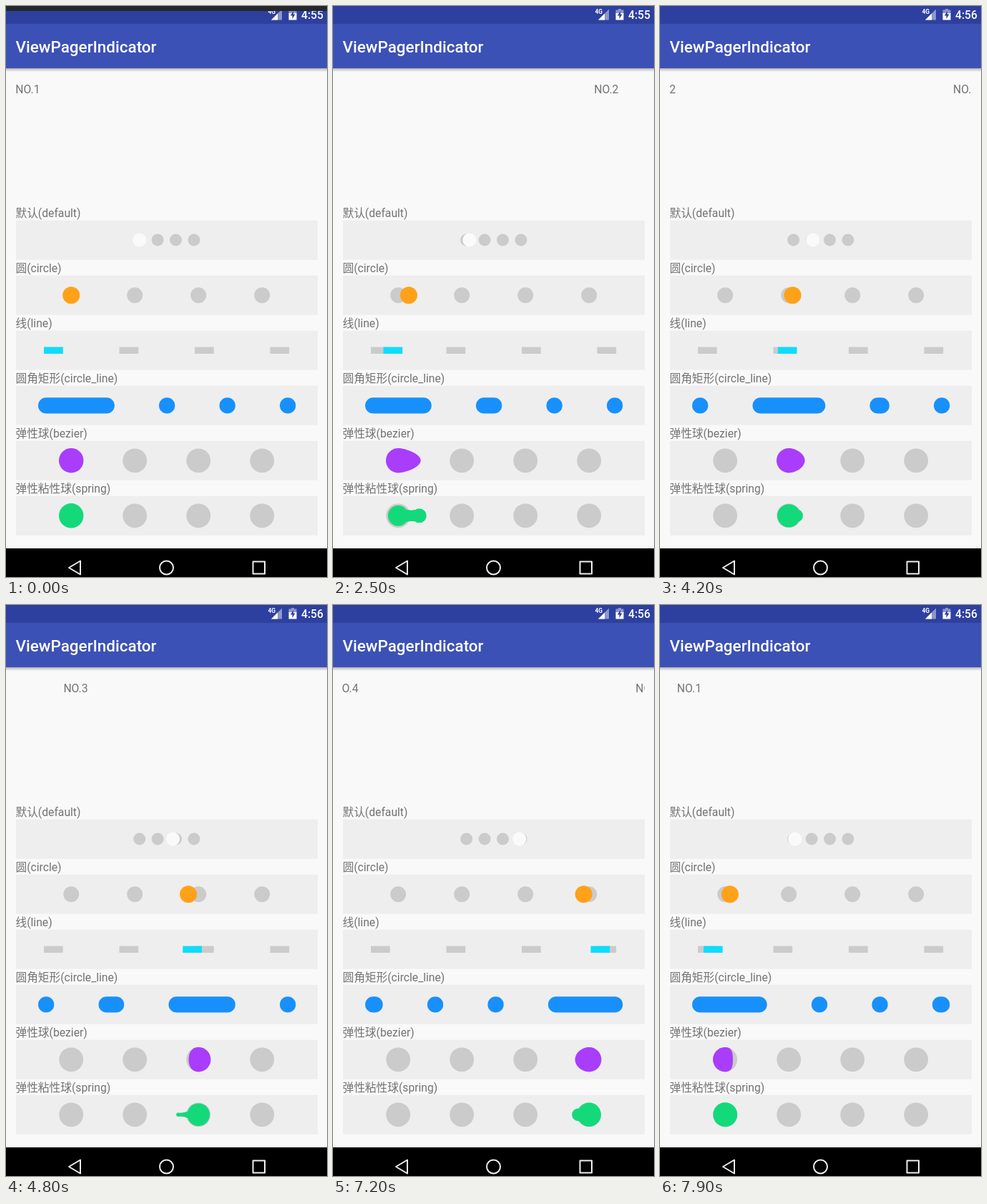
Animation, 449 px wide and 798 px high, one loop 8000 ms. Source, as an HTML page:

```html
<!DOCTYPE html>
<html lang="zh">
<head>
<meta charset="utf-8">
<title>ViewPagerIndicator</title>
<style>
html, body { margin: 0; width: 100%; height: 100%; overflow: hidden; background: #f9f9f9; }
svg { display: block; width: 100vw; height: 100vh; }
text { font: 15.7px Roboto, "Noto Sans CJK SC", "Noto Sans CJK", sans-serif; fill: #737373; }
.title { font-size: 22.45px; font-weight: 500; fill: #fff; }
.clock { font-weight: 500; fill: #fff; }
.net { font-size: 9px; font-weight: 700; fill: #fff; }
</style>
</head>
<body>
<svg id="stage" viewBox="0 0 449 798">
  <defs>
    <linearGradient id="shade" x2="0" y2="1">
      <stop stop-color="#000" stop-opacity=".28"/>
      <stop offset="1" stop-color="#000" stop-opacity="0"/>
    </linearGradient>
    <clipPath id="pager"><rect x="13" y="95" width="423" height="180"/></clipPath>
  </defs>
  <rect width="449" height="798" fill="#f9f9f9"/>
  <rect width="449" height="25.5" fill="#2e409f"/>
  <rect y="25" width="449" height="62" fill="#3c51b5"/>
  <rect y="87" width="449" height="5" fill="url(#shade)"/>
  <text class="title" x="13.5" y="65">ViewPagerIndicator</text>

  <text class="net" x="366.5" y="11" textLength="10.5" lengthAdjust="spacingAndGlyphs">4G</text>
  <path d="M371 19.5L386 4.500V19.500Z" fill="#8d97cb"/>
  <path d="M371 19.500L380 10.500V19.500Z" fill="#fff"/>
  <path d="M395.500 5.500H399V4H403V5.500H406.500V11H395.500Z" fill="#8d97cb"/>
  <path d="M395.500 10H406.500V19.500H395.500Z" fill="#fff"/>
  <path d="M402 7L397.800 13.500H400.500V18L404.500 11.500H402Z" fill="#2e409f"/>
  <text class="clock" id="clock" x="413" y="18.3"></text>
  <rect id="strip" width="449" height="7" fill="#24272c"/>

  <g clip-path="url(#pager)">
    <text id="page" y="122"></text>
    <text id="nextPage" y="122"></text>
  </g>
  <g id="rows"></g>

  <rect y="758" width="449" height="40" fill="#000"/>
  <g fill="none" stroke="#eee" stroke-width="2" stroke-linejoin="round">
    <path d="M88 785L104 775.500V794.500Z"/>
    <circle cx="224.500" cy="785" r="9.500"/>
    <rect x="345.500" y="776.500" width="16.500" height="17"/>
  </g>
</svg>
<script>
const LOOP = 8000, STEP = 100, COUNT = 4;
const PAGE_X = 14, PAGE_W = 422;
const GRAY = '#cbcbcb', BALL = 17.2;

// [time, pager position]; 4 is the first page again
const SCROLL = [
  [0, 0], [1300, 0], [1600, .015], [1700, .015], [2100, .03], [2200, .03],
  [2400, .1], [2500, .166], [2700, .34], [2900, .56], [3100, .82], [3200, .9455],
  [3300, .982], [3400, .994], [3600, 1],
  [4000, 1], [4200, 1.06], [4300, 1.14], [4400, 1.25], [4800, 1.841], [4900, 1.955], [5000, 1.99], [5100, 2],
  [5400, 2], [5500, 2.015], [5600, 2.015], [5700, 2.22], [5800, 2.58], [5900, 2.891],
  [6000, 2.96], [6100, 2.986], [6300, 3],
  [7100, 3], [7200, 3.0284], [7300, 3.085], [7400, 3.2], [7500, 3.35], [7700, 3.71], [7800, 3.88], [7900, 3.975], [8000, 4]
];

const $ = id => document.getElementById(id);
const lerp = (a, b, k) => a + (b - a) * k;
const indices = [...Array(COUNT).keys()];

function add(tag, attrs, text = '') {
  const el = document.createElementNS('http://www.w3.org/2000/svg', tag);
  set(el, attrs);
  el.textContent = text;
  return $('rows').appendChild(el);
}
function set(el, attrs) {
  for (const key in attrs) el.setAttribute(key, attrs[key]);
}

['默认(default)', '圆(circle)', '线(line)', '圆角矩形(circle_line)', '弹性球(bezier)', '弹性粘性球(spring)']
  .forEach((label, i) => {
    add('text', { x: 13.5, y: 295 + 77 * i }, label);
    add('rect', { x: 14, y: 299.7 + 77 * i, width: 422, height: 55, fill: '#eee' });
  });

const dotX = i => 186.7 + 25.4 * i;
const ballX = i => 91.2 + 89 * i;
const barX = i => 53 + 105.5 * i;

function dots(x, cy, r) {
  indices.forEach(i => add('circle', { cx: x(i), cy, r, fill: GRAY }));
}
const bar = (x, fill) => add('rect', { x, y: 476.6, width: 26.7, height: 9.4, fill });

dots(dotX, 327, 8.5);
dots(ballX, 404.2, 11);
indices.forEach(i => bar(barX(i), GRAY));
dots(ballX, 635.3, 16.9);
dots(ballX, 712.3, 16.9);

const dot = add('circle', { cy: 327, r: 9.6, fill: '#fafafa' });
const circle = add('circle', { cy: 404.2, r: 12, fill: '#ffa21a' });
const line = bar(0, '#0fdcfb');
const pills = indices.map(() => add('rect', { y: 547.2, height: 22.4, rx: 11.2, fill: '#1890fb' }));
const blob = add('path', { fill: '#a93dfb' });
const spring = add('path', { fill: '#14d97b' });

function positionAt(t) {
  const n = Math.max(1, SCROLL.findIndex(([time]) => time > t));
  const [t0, a] = SCROLL[n - 1], [t1, b] = SCROLL[n];
  return lerp(a, b, (t - t0) / (t1 - t0));
}

// Left and right edge of a pill while the given one is long
function pillSpan(i, active) {
  const left = 45 + 84.5 * (i + (i > active));
  return [left, left + 22.3 + (i === active ? 84.5 : 0)];
}

function blobPath(from, to, f) {
  const cy = 635.3, dir = Math.sign(to - from);
  const cx = lerp(from, to, Math.min(1, Math.max(0, (f - .2) / .6)));
  const bulge = Math.max(0, 1 - Math.abs(f - .5) / .3);
  let lead = 1 + bulge, trail = 1 + bulge;
  if (f <= .2) lead = 1 + f / .2;
  else if (f <= .5) lead = 2;
  else if (f > .8) trail = 1 - (f - (f > .9 ? .9 : .8)) * 5;
  const h = BALL * (1 - .1 * bulge);
  const c = BALL * .5519 * (1 + .3 * bulge);
  const front = cx + dir * BALL * lead, back = cx - dir * BALL * trail;
  const top = cy - h, bottom = cy + h, near = cx - dir * c, far = cx + dir * c;
  return `M${cx} ${top}C${far} ${top} ${front} ${cy - c} ${front} ${cy}` +
    `S${far} ${bottom} ${cx} ${bottom}` +
    `C${near} ${bottom} ${back} ${cy + c} ${back} ${cy}S${near} ${top} ${cx} ${top}Z`;
}

const disc = (x, y, r) => `M${x - r} ${y}a${r} ${r} 0 1 1 ${2 * r} 0a${r} ${r} 0 1 1 ${-2 * r} 0Z`;

function springPath(from, to, f) {
  const cy = 712.3;
  if (!f) return disc(from, cy, BALL);
  const head = lerp(from, to, Math.min(1, f * 2));
  const foot = lerp(from, to, Math.max(0, f * 2 - 1));
  const headR = BALL * (.5 + .5 * f), footR = BALL * (1 - f);
  const mid = (head + foot) / 2, neck = .35 * Math.min(headR, footR);
  // Wind the neck like the discs so that the overlaps stay filled
  const s = Math.sign(head - foot);
  return disc(head, cy, headR) + disc(foot, cy, footR) +
    `M${foot} ${cy - s * footR}Q${mid} ${cy - s * neck} ${head} ${cy - s * headR}` +
    `V${cy + s * headR}Q${mid} ${cy + s * neck} ${foot} ${cy + s * footR}Z`;
}

function draw(t) {
  const p = positionAt(t), i = Math.floor(p), f = p - i, next = (i + 1) % COUNT;
  const at = lerp(i, next, f);

  $('page').textContent = `NO.${i + 1}`;
  $('nextPage').textContent = `NO.${next + 1}`;
  set($('page'), { x: PAGE_X - .7 - f * PAGE_W });
  set($('nextPage'), { x: PAGE_X - .7 + (1 - f) * PAGE_W });
  $('clock').textContent = t < 3400 ? '4:55' : '4:56';
  set($('strip'), { opacity: t < STEP ? 1 : 0 });

  set(dot, { cx: dotX(at) });
  set(circle, { cx: ballX(at) });
  set(line, { x: barX(at) });
  pills.forEach((pill, n) => {
    const a = pillSpan(n, i), b = pillSpan(n, next);
    const x = lerp(a[0], b[0], f);
    set(pill, { x, width: lerp(a[1], b[1], f) - x });
  });
  set(blob, { d: blobPath(ballX(i), ballX(next), f) });
  set(spring, { d: springPath(ballX(i), ballX(next), f) });
}

const start = performance.now();
function tick() {
  const t = (performance.now() - start) % LOOP;
  draw(Math.floor(t / STEP) * STEP);
  requestAnimationFrame(tick);
}
tick();
</script>
</body>
</html>
```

▸ **Instructions for the task**: Every line above that holds the word "return" should be copied out.

▸ **Completed exercise**:
  return $('rows').appendChild(el);
  return lerp(a, b, (t - t0) / (t1 - t0));
  return [left, left + 22.3 + (i === active ? 84.5 : 0)];
  return `M${cx} ${top}C${far} ${top} ${front} ${cy - c} ${front} ${cy}` +
  if (!f) return disc(from, cy, BALL);
  return disc(head, cy, headR) + disc(foot, cy, footR) +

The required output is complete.